[Records contained in a dataset]
== Segment start ==
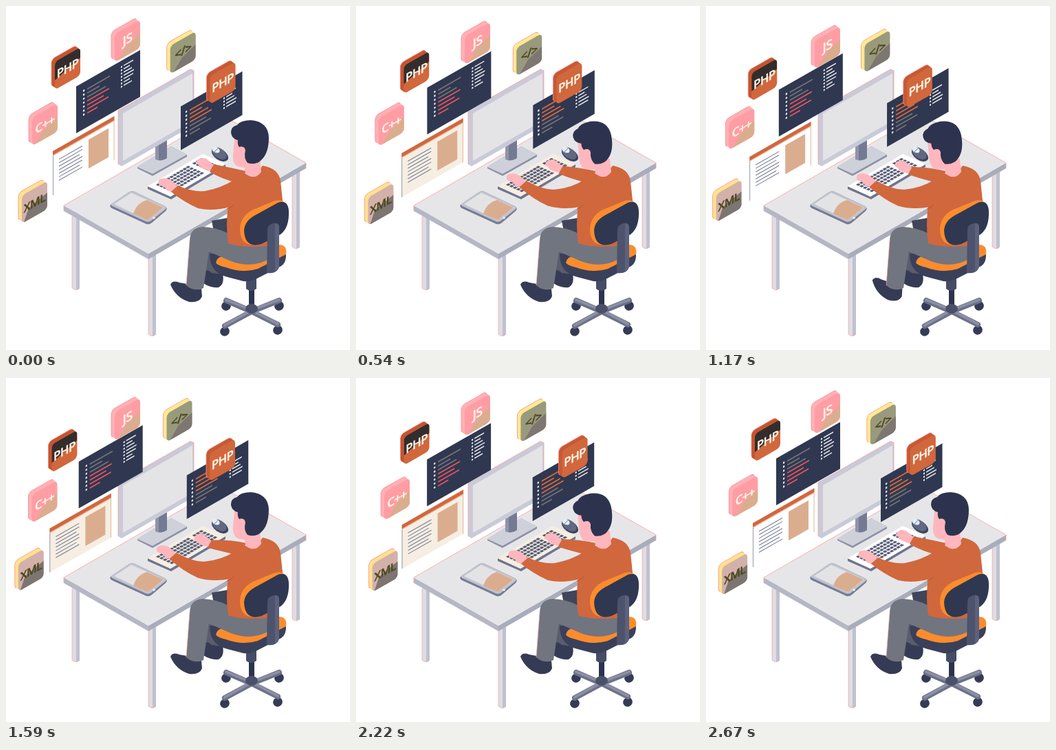
Animation of 500 by 500 pixels, one loop 2700 ms. Source, as an HTML page with a canvas:

```html
<!DOCTYPE html>
<html lang="en">
<head>
<meta charset="utf-8">
<title>Developer at work</title>
<style>
  html, body { margin: 0; width: 100%; height: 100%; overflow: hidden; background: #fff; }
  canvas { display: block; width: 500px; height: 500px; }
</style>
</head>
<body>
<canvas id="stage" width="500" height="500"></canvas>
<script>
const ctx = document.getElementById('stage').getContext('2d');
const LOOP = 2700, STEP = 30, TAU = Math.PI * 2, SLOPE = -0.57;
const C = {
  navy: '#2f3850', shoe: '#363b55', orange: '#d1673d', bright: '#fb8c2e', skin: '#ffb6bd',
  pink: '#ff9da4', tan: '#dbad8f', cream: '#f6eee2', trousers: '#71757f', fringe: '#ff9c9c',
  top: '#e6e6e8', edge: '#a9acba', olive: '#4d481b', slate: '#4d536d'
};

const ramp = (t, a, b) => {
  const k = Math.min(1, Math.max(0, (t - a) / (b - a)));
  return k * k * (3 - 2 * k);
};
const swing = (t, period = LOOP) => (1 - Math.cos(TAU * t / period)) / 2;
const wave = (t, peak) => Math.cos(TAU * (t - peak) / LOOP);

function shape(d, fill, stroke, width = 1) {
  const p = new Path2D(d);
  if (fill) { ctx.fillStyle = fill; ctx.fill(p); }
  if (stroke) { ctx.strokeStyle = stroke; ctx.lineWidth = width; ctx.stroke(p); }
}
function rect(x, y, w, h, fill) {
  ctx.fillStyle = fill;
  ctx.fillRect(x, y, w, h);
}
function oval(x, y, rx, ry, turn, fill) {
  ctx.beginPath();
  ctx.ellipse(x, y, rx, ry, turn, 0, TAU);
  ctx.fillStyle = fill;
  ctx.fill();
}
function placed(x, y, draw) {
  ctx.save();
  ctx.translate(x, y);
  draw();
  ctx.restore();
}
function wall(x, y, draw) {
  ctx.save();
  ctx.transform(1, SLOPE, 0, 1, x, y);
  draw();
  ctx.restore();
}
function turned(x, y, angle, draw) {
  ctx.save();
  ctx.translate(x, y);
  ctx.rotate(angle);
  ctx.translate(-x, -y);
  draw();
  ctx.restore();
}

function deskLeg(x, y, h) {
  shape(`M${x} ${y}h11v${h - 3}q-5 5-11 0z`, '#dddde4');
  shape(`M${x + 6} ${y}h5v${h - 3}q-2 3-5 3z`, '#bfc1cf');
  shape(`M${x} ${y + 8}v${h - 11}q5 5 11 0`, null, C.fringe, 0.7);
}

function desk() {
  deskLeg(96, 298, 115);
  deskLeg(416, 238, 115);
  deskLeg(207, 360, 120);
  shape('M84 290L207 360V368L84 298Z', '#b5b7c5');
  shape('M207 360L436 228V236L207 368Z', C.edge);
  shape('M84 290L313 158L436 228L207 360Z', C.top);
  shape('M84 298V290L313 158L436 228V236', null, C.fringe, 0.8);
}

function monitor() {
  shape('M191 234L240 204L263 216V219L213 247L191 236Z', '#8d91a6');
  shape('M191 234L240 204L263 216L213 244Z', '#cfd1da');
  shape('M217 198L234 190V221Q226 227 217 223Z', '#9093aa');
  shape('M222 198L234 192V221Q228 225 222 224Z', '#757a94');
  shape('M163 152L268 92L273 94V173L168 233L163 230Z', '#c9cad7');
  shape('M170 156L271 98V167L170 225Z', '#e4e4e7');
  shape('M163 230V152L268 92L273 94V173', null, C.fringe, 0.8);
}

function keyboard(paper) {
  shape('M206 262L239 277L319 230V234L240 281L206 266Z', '#6f758d');
  shape('M206 262L286 215L319 230L239 277Z', paper);
  ctx.save();
  ctx.transform(80, -47, 33, 15, 206, 262);
  for (let row = 0; row < 5; row++) {
    for (let col = 0; col < 14; col++) {
      if (col !== 10) rect(0.09 + col * 0.06, 0.14 + row * 0.15, 0.047, 0.105, '#555b75');
    }
  }
  ctx.restore();
}

function deskItems(paper) {
  oval(311, 216, 13.5, 8, 0.6, '#3d4460');
  oval(310, 214, 12, 7, 0.6, '#626880');
  oval(305, 209, 6, 4, 0.5, '#e6edf5');
  shape('M303 212L309 206', null, '#4a83b5', 1);
  keyboard(paper);
  shape('M153 288L178 271Q182 268 187 270L231 291Q236 294 232 298L212 315Q207 319 202 316L154 294Q149 291 153 288Z', '#777c94');
  shape('M154 287L178 271Q182 268 187 270L231 291Q235 293 231 296L211 312Q207 315 203 313L155 291Q151 289 154 287Z', '#c0c3ce');
  shape('M157 288L182 271.5L230 293L206 311Z', '#e3e3e5');
  shape('M185 302Q190 286 205 282L229 293L206 311Z', C.tan);
  oval(215, 308, 2, 1.4, 0, '#f0f0f4');
}

function documentPanel(t, paper) {
  const k = swing(t);
  wall(68 - 5 * k, 211 + 8.5 * k, () => {
    rect(0, 0, 89.5, 64, paper);
    rect(0, 0, 89.5, 6, C.orange);
    rect(0, 6, 89.5, 1.2, '#e9b49a');
    rect(0, 7, 0.9, 57, '#8b8d9c');
    rect(88.6, 6, 0.9, 58, C.tan);
    for (let i = 0; i < 7; i++) rect(9, 16.3 + i * 5.1, i % 3 === 2 ? 30 : 34, 1.2, '#747b93');
    rect(52, 13, 29, 42, C.tan);
  });
}

function codePanel(x, y, w, h, left, tint, tinted, side) {
  const widths = [33, 18, 27, 32, 24, 31, 15];
  wall(x, y, () => {
    rect(0, 0, w, h, C.navy);
    widths.forEach((len, i) => {
      const row = 11 + i * 5.8;
      rect(left, row, 2.2, 2.6, '#f3f3f5');
      rect(left + 6, row + 0.8, len, 2, tinted(i) ? tint : '#777278');
    });
    for (let i = 0; i < side.rows; i++) {
      const row = side.y + i * 4.8;
      rect(side.x, row, 2, 2.2, '#fff');
      rect(side.x + 4, row, [14, 9, 12, 15][i % 4], 1.7, '#e9e9ec');
    }
  });
}

function codePanels(t) {
  const k = swing(t);
  codePanel(102 + 4 * k, 117 + 5 * k, 93, 68, 10, '#e4565f', i => i > 2, { x: 65, y: 8, rows: 7 });
  codePanel(254 + 9.5 * k, 146 - 5 * k, 89.5, 63.5, 7, '#d96a40', i => i < 4, { x: 62, y: 18, rows: 5 });
}

const LOWER_RIGHT = 'M5 41L17 27L37 19V41Z';

function tile(x, y, look) {
  const face = new Path2D();
  face.roundRect(0, 0, 37, 41, 5.5);
  for (let i = 5; i >= 0; i--) {
    wall(x + 5 - i, y + 24 - i * 0.7, () => {
      ctx.fillStyle = i ? look.side : look.face;
      ctx.fill(face);
      if (i === 5) {
        ctx.strokeStyle = '#ff8b8b';
        ctx.lineWidth = 0.8;
        ctx.stroke(face);
      }
    });
  }
  wall(x + 5, y + 24, () => {
    ctx.save();
    ctx.clip(face);
    if (look.shade) shape(look.shadePath || LOWER_RIGHT, look.shade);
    ctx.restore();
    const ink = look.ink || '#fff5e6';
    ctx.font = `600 ${look.size || 17}px "Open Sans", "Noto Sans", sans-serif`;
    ctx.letterSpacing = '-0.7px';
    ctx.textAlign = 'center';
    ctx.textBaseline = 'alphabetic';
    ctx.lineJoin = 'round';
    ctx.lineWidth = 0.4;
    ctx.fillStyle = ctx.strokeStyle = ink;
    ctx.fillText(look.text, 18.5, (look.middle || 20) + 6);
    ctx.strokeText(look.text, 18.5, (look.middle || 20) + 6);
  });
}

function tiles(t) {
  const k = swing(t);
  const driftX = -4.6 * wave(t, 820), driftY = -4 * wave(t, 210);
  const orbitX = 4.8 * wave(t, 2400), orbitY = 4.8 * wave(t, 500);
  tile(153, 17 + 10 * k, { text: 'JS', face: C.pink, side: '#ffb0b5', shade: C.tan, size: 18, middle: 18 });
  tile(66 - 5 * k, 57 + 17 * k, {
    text: 'PHP', face: C.orange, side: '#c5552f', shade: '#332d2e', shadePath: 'M0 0H37V15L0 27Z'
  });
  tile(31.5 + driftX, 142 + driftY, { text: 'C++', face: C.pink, side: '#ffb0b5', shade: C.tan });
  tile(14.3 + orbitX, 249.5 + orbitY, {
    text: 'XML', face: '#d3b1ab', side: '#ffe28c', shade: '#7c7572',
    shadePath: 'M3 41L10 24L37 17V41Z', ink: C.olive, size: 16, middle: 21
  });
  tile(230 + orbitX, 32 + orbitY, {
    text: '</>', face: '#99997d', side: '#ffe990', shade: '#7d7671', ink: C.olive, middle: 18
  });
  tile(290 + driftX, 81.5 + driftY, { text: 'PHP', face: C.orange, side: '#c65a34' });
}

function chairBase() {
  ctx.lineCap = 'round';
  for (const [x, y] of [[320, 436], [397, 436], [318, 473], [395, 471]]) {
    oval(x, y, 7, 6.5, -0.5, '#353b56');
    shape(`M357 444L${x} ${y - 8}`, null, '#6c7189', 8);
    shape(`M357 442L${x} ${y - 9}`, null, '#8b8fa4', 4);
  }
  ctx.lineCap = 'butt';
  rect(353, 406, 8, 34, '#2d334e');
  oval(357, 440, 9, 7, 0, '#4a506a');
  shape('M349 388H364V411Q356 417 349 411Z', '#464c66');
}

function chairSeat() {
  shape('M296 360Q296 388 322 394L345 400Q355 401 365 396L400 378Q408 373 407 358L350 360Z', '#3a405a');
  shape('M305 373Q308 361 322 365Q345 374 365 367L397 347Q409 347 407 361L366 382Q344 389 320 380Q307 377 305 373Z', C.bright);
}

function chairBack() {
  shape('M340 325Q340 306 359 296L391 283Q402 280 407 288L360 347Q341 348 340 325Z', C.bright);
  shape('M346 326Q347 311 366 302L395 286Q410 281 411 298Q412 322 399 332L371 346Q347 353 346 326Z', C.navy);
  shape('M380 326Q380 318 388 316Q397 314 397 322V379Q394 390 379 388Z', C.slate);
  shape('M391 316Q397 315 397 322V379Q396 384 391 386Z', '#5c627c');
}

function legs(t) {
  shape('M299 312L322 308V336L302 328Z', '#414559');
  shape('M294 350L320 362L310 394L289 390Z', '#5a5e6c');
  shape('M287 385Q293 382 299 388L315 390Q318 404 309 409Q297 410 287 403Z', C.shoe);
  chairSeat();
  const lift = ramp(t, 840, 1110) * (1 - ramp(t, 1230, 1500));
  turned(284, 420, 0.15 * lift, () => {
    shape('M239 405Q242 398 252 402L263 404Q274 413 284 411L285 422Q281 432 266 430Q247 424 239 405Z', C.shoe);
  });
  shape('M267 342Q267 322 286 321Q304 321 324 331L385 343Q392 364 378 370Q354 381 327 371L295 357L287 410Q273 416 262 406Z', C.trousers);
  shape('M267 340L262 406', null, C.fringe, 0.7);
}

function torso(t) {
  const tap = swing(t, 675);
  const reach = ramp(t, 60, 600) * (1 - ramp(t, 1700, 2150));
  const fx = -4 * tap, fy = 7 * tap, nx = -2.5 * reach, ny = -7 * reach;

  placed(fx, fy, () => shape('M302 231L291 222Q283 219 278 224L276 229Q282 231 283 235Q290 239 299 240Z', C.skin));
  shape(`M${302 + fx} ${230 + fy}Q327 235 349 240L340 258Q314 252 ${296 + fx} ${241 + fy}Z`, C.orange);
  shape('M345 242Q360 253 373 232Q396 236 399 254L404 302L386 348Q348 353 323 345Q319 320 323 288L326 258Z', C.orange);
  placed(nx, ny, () => shape('M250 262L240 253Q231 248 223 252Q219 257 224 261Q231 262 234 268L243 271Z', C.skin));
  shape(`M${250 + nx} ${261 + ny}Q272 ${271 + ny / 2} 289 ${269 + ny / 3}Q312 265 333 252L353 266L326 292Q300 ${299 + ny / 3} 279 ${294 + ny / 2}Q257 ${284 + ny / 2} ${240 + nx} ${270 + ny}Z`, C.orange);
  shape('M331 289Q326 294 321 295', null, '#b9552f', 1);
}

function head(t) {
  const beat = t % (LOOP / 2);
  const lean = ramp(beat, 230, 470) * (1 - ramp(beat, 1180, 1320));
  shape('M347 222H369L371 241Q365 250 356 248Q348 246 347 238Z', C.skin);
  turned(358, 249, -0.185 * lean, () => {
    shape('M333 184L330 216Q329 232 340 234L352 236L366 230L362 190Z', C.skin);
    shape('M327 184Q327 175 336 173Q341 166 356 166Q381 168 382 191Q382 213 372 223Q364 232 351 228Q345 221 348 210Q347 203 339 205Q336 201 337 195Q328 193 327 184Z', '#2d334e');
    oval(342, 211, 4.5, 6.5, -0.2, C.skin);
  });
}

function render(t) {
  const bare = t < 150 || t > 2550 || Math.abs(t - 1170) < 90;
  const paper = bare ? '#fff' : C.cream;
  rect(0, 0, 500, 500, '#fff');
  desk();
  monitor();
  deskItems(paper);
  documentPanel(t, paper);
  codePanels(t);
  tiles(t);
  chairBase();
  legs(t);
  torso(t);
  head(t);
  chairBack();
}

const start = performance.now();
function tick() {
  const t = (performance.now() - start) % LOOP;
  render(Math.floor(t / STEP) * STEP);
  requestAnimationFrame(tick);
}
tick();
</script>
</body>
</html>
```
== Segment end ==
> _Your objective_
Across the records above, how many lines does the word "Math" appear on? Reply with the number only.

> _Finished exercise_
6